“Politics is my fulltime profession”—Smriti Irani
Smriti Zubin Irani, the well-known TV actress, popularly known as Tulsi Virani, TV producer and the animated president of BJP Mahila Morcha, is essentially a professional trying a paradigm shift in women politics. In an interview with Sonia Chawla, she talks about her political odyssey. Excerpts:
You are a famous TV actress. What promoted you to join the politics?
My family has been a part of the politics from past two generations and I am the third generation, as my grandfather was a swayamsevak and my mother was an activist of the Jan Sangh but I am the first one in the family, who has dealt in electoral politics and organisational work. After looking at the kind of ideologies that two generations of my family have been associated with and the social impact their work had, I felt that change could happen. When you become the part of political system of the country, mere social work is not enough.
Now-a-days, it has become a fashion that TV stars are coming in politics. Comment.
I think that one has to make a distinction between people, who have worked in the field of organisation and campaigning; the people who associate themselves with building the party and organisation; and people who are only seen in particular programmes. I feel our democracy gives everybody equal chances to participate in whatever measures and capacities, they want to participate. Today in politics, you have lawyers, teachers—in fact you have people from all professions, even the journalists are also joining the politics. I don’t know why only people from acting fraternity are singled out?
Is it true that after retirement from TV, many actors joined politics?
I have no idea but I am No.1 in television and still I am doing television and politics both.
Is politics your profession or part time?
Well, politics is my fulltime profession and acting is part time but that’s always been a case.
Being the president of BJP Mahila Morcha, what are your current plans and programmes?
Our basic focus is on empowering women by providing them an equal opportunity for education and employment. We initiate various health and education programmes and also the programmes that basically educate women about their constitutional legal rights.

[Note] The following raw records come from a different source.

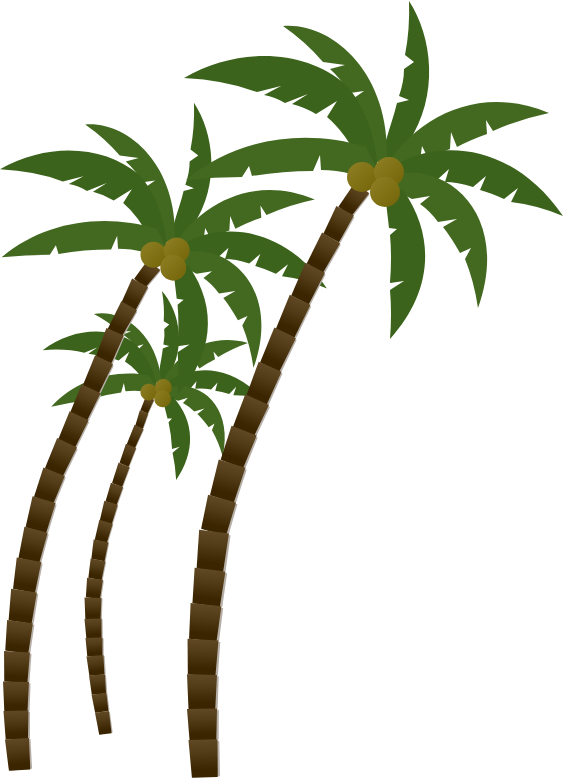
<!DOCTYPE html>
<html lang="en">
<head>
<meta charset="utf-8">
<title>Three palm trees</title>
<style>
:root {
  --paper: #ffffff;
  --leaf: #42691f;
  --leaf-deep: #3c631b;
  --bark-light: #5f4823;
  --bark-dark: #3b2400;
  --bark-shade: #b5afa8;
  --nut-light: #8c7d22;
  --nut-dark: #736408;
}
html, body { margin: 0; background: var(--paper); overflow: hidden; }
svg { display: block; width: 564px; height: 781px; }
.leaf { fill: var(--leaf); }
.leaf-deep { fill: var(--leaf-deep); }
.shade { fill: var(--bark-shade); }
.bark { fill: url(#bark); }
.nut { fill: url(#nut); }
</style>
</head>
<body>
<svg viewBox="0 0 564 781" role="img" aria-label="Three leaning coconut palms">
  <defs>
    <linearGradient id="bark" x1="0" y1="0" x2="0" y2="1">
      <stop offset="0" stop-color="var(--bark-light)"/>
      <stop offset="0.35" stop-color="#523b17"/>
      <stop offset="0.8" stop-color="var(--bark-dark)"/>
    </linearGradient>
    <linearGradient id="nut" x1="0" y1="0" x2="1" y2="1">
      <stop offset="0.1" stop-color="var(--nut-light)"/>
      <stop offset="1" stop-color="var(--nut-dark)"/>
    </linearGradient>
    <g id="ring">
      <polygon class="shade" points="-4,0.4 5.6,0.4 5.2,10 -4,10"/>
      <polygon class="bark" points="-5,-0.2 5,0 4.4,10.2 -4.5,10"/>
    </g>
    <g id="fronds">
      <path class="leaf-deep" d="M409 1C432 36 440 95 408 143L380 178C380 150 391 128 397 103L409 100L399 96Q404 82 404 69L414 62L405 55Q410 30 409 1Z"/>
      <path class="leaf" d="M283 26C330 22 390 70 387 160L365 165Q364 125 354 98L364 91L350 93Q340 78 330 69L345 65L323 62Q306 42 283 26Z"/>
      <path class="leaf-deep" d="M184 78C240 46 305 50 345 84C366 106 376 140 378 170L360 162Q345 132 327 117L337 101L316 114Q304 107 292 104L308 94L285 103Q275 97 264 95L281 86L257 92Q225 80 184 78Z"/>
      <path class="leaf" d="M186 180C235 138 305 128 366 147L380 175L352 174Q336 170 321 170L320 155L313 171Q282 171 252 176L249 166L242 177Q214 177 186 180Z"/>
      <path class="leaf" d="M380 175C415 115 480 84 549 113Q520 119 493 131L486 120L487 134Q470 140 457 147L451 132L450 149Q438 153 428 158L422 146L420 161L395 173Z"/>
      <path class="leaf-deep" d="M380 176C420 140 505 132 563 216Q537 205 511 202L518 188L504 199Q491 193 480 190L486 176L473 187Q457 182 445 182L449 169L437 180L400 181Z"/>
      <path class="leaf" d="M385 178C440 155 513 210 478 308Q474 281 465 259L471 248L460 253Q451 237 443 227L457 219L438 222Q430 211 420 204L430 196L412 199L390 188Z"/>
      <path class="leaf-deep" d="M384 185L403 190C438 240 430 295 390 339Q392 314 390 290L404 281L390 283Q392 257 390 235L397 229L389 228Z"/>
    </g>
    <g id="coconuts">
      <circle class="nut" cx="362" cy="177" r="15"/>
      <circle class="nut" cx="389" cy="172" r="15"/>
      <circle class="nut" cx="385" cy="192" r="15"/>
    </g>
  </defs>

  <g id="small-palm">
    <use href="#fronds" transform="translate(162 291) rotate(-7.5) scale(.56) translate(-409 -1)"/>
    <g id="small-trunk">
      <use href="#ring" transform="translate(150 398) rotate(23) scale(.9 1.5)"/>
      <use href="#ring" transform="translate(144 412) rotate(18) scale(.9 1.6)"/>
      <use href="#ring" transform="translate(139 427) rotate(23) scale(1 2.1)"/>
      <use href="#ring" transform="translate(131 446) rotate(20) scale(1.1 2)"/>
      <use href="#ring" transform="translate(124 465) rotate(19) scale(1.2 2.1)"/>
      <use href="#ring" transform="translate(117 485) rotate(18) scale(1.3 1.9)"/>
      <use href="#ring" transform="translate(111 503) rotate(15) scale(1.4 2)"/>
      <use href="#ring" transform="translate(106 522) rotate(15) scale(1.4 2)"/>
      <use href="#ring" transform="translate(101 541) rotate(9) scale(1.5 1.9)"/>
      <use href="#ring" transform="translate(98 560) rotate(9) scale(1.5 1.9)"/>
      <use href="#ring" transform="translate(95 579) rotate(6) scale(1.6 1.9)"/>
      <use href="#ring" transform="translate(93 598) scale(1.7 2.1)"/>
      <use href="#ring" transform="translate(93 619) rotate(-3) scale(1.7 1.9)"/>
      <use href="#ring" transform="translate(94 638) rotate(-3) scale(1.7 1.8)"/>
      <use href="#ring" transform="translate(95 656) rotate(-6) scale(1.7 1.9)"/>
      <use href="#ring" transform="translate(97 675) rotate(-6) scale(1.6 1.9)"/>
      <use href="#ring" transform="translate(99 694) rotate(-9) scale(1.5 1.8)"/>
      <use href="#ring" transform="translate(102 712) rotate(-9) scale(1.4 2.2)"/>
    </g>
    <use href="#coconuts" transform="translate(162 291) rotate(-7.5) scale(.56) translate(-409 -1)"/>
  </g>

  <g id="middle-palm">
    <use href="#fronds" transform="translate(-159 102) scale(.863)"/>
    <g id="middle-trunk">
      <use href="#ring" transform="translate(154 265) rotate(38) scale(1.6 2.3)"/>
      <use href="#ring" transform="translate(140 283) rotate(26) scale(1.8 2.6)"/>
      <use href="#ring" transform="translate(129 306) rotate(28) scale(1.8 3)"/>
      <use href="#ring" transform="translate(115 332) rotate(22) scale(1.9 3)"/>
      <use href="#ring" transform="translate(104 360) rotate(24) scale(2 3.2)"/>
      <use href="#ring" transform="translate(91 389) rotate(24) scale(2.1 3)"/>
      <use href="#ring" transform="translate(79 416) rotate(24) scale(2.1 3)"/>
      <use href="#ring" transform="translate(67 443) rotate(24) scale(2.2 3.2)"/>
      <use href="#ring" transform="translate(54 472) rotate(20) scale(2.3 3)"/>
      <use href="#ring" transform="translate(44 500) rotate(15) scale(2.4 3.1)"/>
      <use href="#ring" transform="translate(36 530) rotate(13) scale(2.4 3.1)"/>
      <use href="#ring" transform="translate(29 560) rotate(9) scale(2.5 3.1)"/>
      <use href="#ring" transform="translate(24 591) rotate(7) scale(2.6 3.1)"/>
      <use href="#ring" transform="translate(20 622) rotate(6) scale(2.6 3)"/>
      <use href="#ring" transform="translate(17 652) rotate(2) scale(2.6 3)"/>
      <use href="#ring" transform="translate(16 682) scale(2.6 2.9)"/>
      <use href="#ring" transform="translate(16 711) rotate(-2) scale(2.5 2.8)"/>
      <use href="#ring" transform="translate(17 739) rotate(-5) scale(2.4 3.1)"/>
    </g>
    <use href="#coconuts" transform="translate(-159 102) scale(.863)"/>
  </g>

  <g id="tall-palm">
    <use href="#fronds"/>
    <g id="tall-trunk">
      <use href="#ring" transform="translate(362 188) rotate(36) scale(1.8 2.9)"/>
      <use href="#ring" transform="translate(345 211) rotate(27) scale(2 3)"/>
      <use href="#ring" transform="translate(331 238) rotate(28) scale(2.1 3.4)"/>
      <use href="#ring" transform="translate(315 268) rotate(25) scale(2.2 3.5)"/>
      <use href="#ring" transform="translate(300 300) rotate(24) scale(2.3 3.6)"/>
      <use href="#ring" transform="translate(285 333) rotate(24) scale(2.4 3.7)"/>
      <use href="#ring" transform="translate(270 367) rotate(22) scale(2.5 3.6)"/>
      <use href="#ring" transform="translate(257 400) rotate(23) scale(2.6 3.4)"/>
      <use href="#ring" transform="translate(244 431) rotate(20) scale(2.7 3.5)"/>
      <use href="#ring" transform="translate(232 464) rotate(16) scale(2.8 3.6)"/>
      <use href="#ring" transform="translate(222 499) rotate(14) scale(2.9 3.4)"/>
      <use href="#ring" transform="translate(214 532) rotate(6) scale(3 3.8)"/>
      <use href="#ring" transform="translate(210 570) rotate(6) scale(3.1 3.5)"/>
      <use href="#ring" transform="translate(206 605) rotate(5) scale(3.1 3.5)"/>
      <use href="#ring" transform="translate(203 640) rotate(2) scale(3.1 3.5)"/>
      <use href="#ring" transform="translate(202 675) scale(3 3.4)"/>
      <use href="#ring" transform="translate(202 709) rotate(-2) scale(3 3.1)"/>
      <use href="#ring" transform="translate(203 740) rotate(-3) scale(2.9 3.7)"/>
    </g>
    <use href="#coconuts"/>
  </g>
</svg>
</body>
</html>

We also provide help to them financially in legal matters and I am proud to inform that we are the only organisation or the morcha in the entire political structure in the country which fought for the rights of women in the Army and managed to get permanent commission for women in the Army.
Today, don’t you think women are highly inclined to western culture as clearly witnessed in choice of their clothing, food, etc?
I don’t think so. I think that it’s a fallacy. I feel that this entire thought process that Indian women are westernising, stems from the little bit of ignorance about our country and culture. In my view modern Indian women know how to maintain balance with western way, which might educate them, help them empower, but their moorings are strongly rooted in their traditional ethos.
You are a well-known actress, who earned fame as Tulsi Virani in the television industry. Do you think that your role in BJP will get that much of prominence too?
I don’t like to insult the political system or the voter by trying to use the television image to gain any kind of political recognition. My organisation, BJP Mahila Morcha, has given me an opportunity to build the organistion and to serve the country. I don’t look any other parameter as a part of that.
You have achieved new milestone in TV industry. Do you feel it is equally possible in your avatar in political field?
I am the president of an organ of a national party, which is more prominent as I achieved this post only at the age of 34.